When the first Brookland homes were condemned for the construction of the (never built) North Central Freeway, Abbott and Booker cleaned up and repaired the homes and moved families into them (and were arrested as a result).

When Rep. William Natcher (D-KY), the chief appropriator in Congress, focused on advancing a new bridge (the Three Sisters Bridge) over the Potomac to carry today’s Interstate 66 from Virginia east directly through core DC neighborhoods, ECTC organized nearby (and primarily white) Georgetown University students to occupy construction equipment and the islets in the middle of the river. The bridge was ultimately never built and I-66 today ends at the Potomac River.

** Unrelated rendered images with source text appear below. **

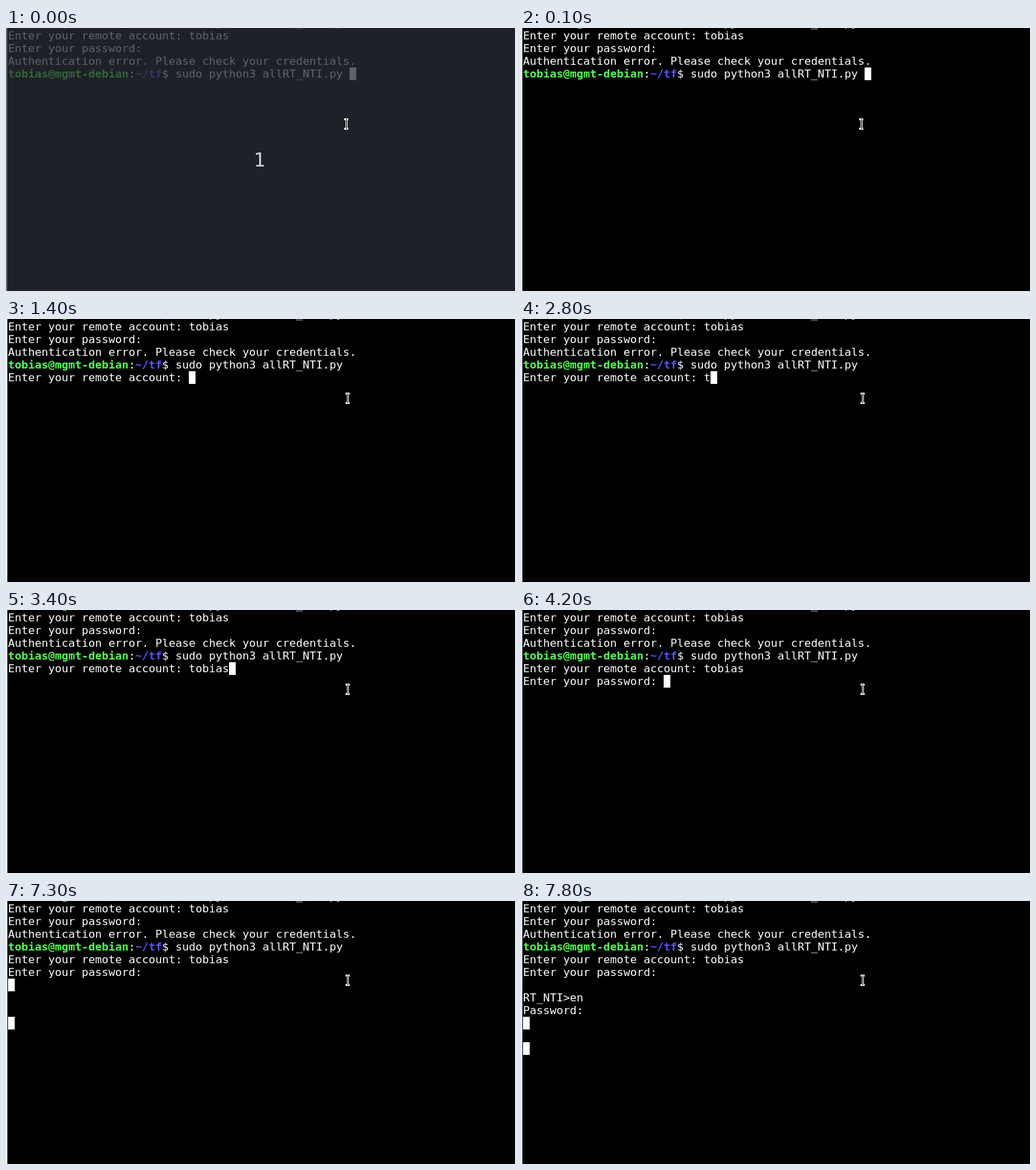
These frames come from a looping animation (760 px wide and 393 px high, 8 s). An HTML page with a canvas:

```html
<!DOCTYPE html>
<html lang="en">
<meta charset="utf-8">
<style>
html, body { margin: 0; width: 100%; height: 100%; overflow: hidden; background: #000; }
canvas { display: block; }
</style>
<canvas id="stage" width="760" height="393"></canvas>
<script>
const ctx = document.getElementById('stage').getContext('2d');
const LOOP = 8000, COL = 10, ROW = 19, LEFT = 3, TOP = 2;
const WHITE = '#fff', FONT = '16.61px "DejaVu Sans Mono", monospace';
const USER = 'tobias';
const ACCOUNT = 'Enter your remote account: ', PASSWORD = 'Enter your password: ';
// time at which each number of typed characters appears
const KEYS = [[2800, 1], [2900, 2], [3000, 4], [3200, 5], [3400, 6]];

function rect(color, x, y, w, h) {
  ctx.fillStyle = color;
  ctx.fillRect(x, y, w, h);
}

function print(row, col, text, color = WHITE, weight = '') {
  ctx.font = weight + ' ' + FONT;
  ctx.fillStyle = color;
  ctx.fillText(text, LEFT + col * COL, TOP + row * ROW + 15);
}

function block(row, col) {
  rect(WHITE, LEFT + col * COL, TOP + row * ROW, COL, ROW);
}

function command(row) {
  const host = USER + '@mgmt-debian';
  print(row, 0, host, '#54ff54', 'bold');
  print(row, 18, ':');
  print(row, 19, '~/tf', '#5454ff', 'bold');
  print(row, 23, '$ sudo python3 allRT_NTI.py');
}

function pointer(x, y) {
  rect(WHITE, x - 3, y - 8, 6, 3);
  rect(WHITE, x - 3, y + 6, 6, 3);
  rect(WHITE, x - 1, y - 7, 3, 15);
  rect('#000', x, y - 7, 1, 15);
}

function terminal(t) {
  rect('#000', 0, 0, 760, 393);
  rect(WHITE, 0, 0, 2, 393);
  command(-1);
  print(0, 0, ACCOUNT + USER);
  print(1, 0, PASSWORD);
  print(2, 0, 'Authentication error. Please check your credentials.');
  command(3);

  const during = (from, to) => t >= from && t < to;
  if (t < 1000) block(3, 51);
  if (during(900, 1400)) block(4, 0);
  if (t >= 1400) {
    let typed = 0;
    for (const [at, count] of KEYS) if (t >= at) typed = count;
    print(4, 0, ACCOUNT + USER.slice(0, typed));
    if (t < 4200) block(4, 27 + typed);
  }
  if (t >= 4200) print(5, 0, PASSWORD);
  if (during(4200, 6500)) block(5, 21);
  if (during(6300, 7500)) block(6, 0);
  if (t >= 7300) block(9, 0);
  if (t >= 7500) {
    print(7, 0, 'RT_NTI>en');
    print(8, 0, 'Password:');
  }
  if (t >= 7800) block(11, 0);
}

function countdown() {
  rect('rgba(41, 44, 53, 0.75)', 0, 0, 760, 393);
  ctx.font = '28px "DejaVu Sans", sans-serif';
  ctx.fillStyle = '#d3d3df';
  ctx.fillText('1', 370, 207);
}

function draw(now) {
  const t = now % LOOP;
  terminal(t);
  if (t < 100) countdown();
  if (t < 200) pointer(508, 143);
  else pointer(510, 118);
}

const start = performance.now();
function tick() {
  draw(performance.now() - start);
  requestAnimationFrame(tick);
}
tick();
</script>
</html>
```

Read the rest of Divided by Design

Explore the report’s full content using the sidebar menu at right (or below if on a mobile device), or jump to one of the three parts with the graphics below.

report cover graphic showing a stylized highway cutting through a city.graphic showing a stylized scene of construction of a highway through a city neighborhoodgraphic showing a stylized scene a few blocks away from a highway running through a city neighborhoodgraphic showing a stylized scene of what a neighborhood could look like after tearing a highway down

Don’t miss supplemental maps, videos, and animations in the DC and Atlanta case studies which are not in the hard copy. Download a PDF version of the report.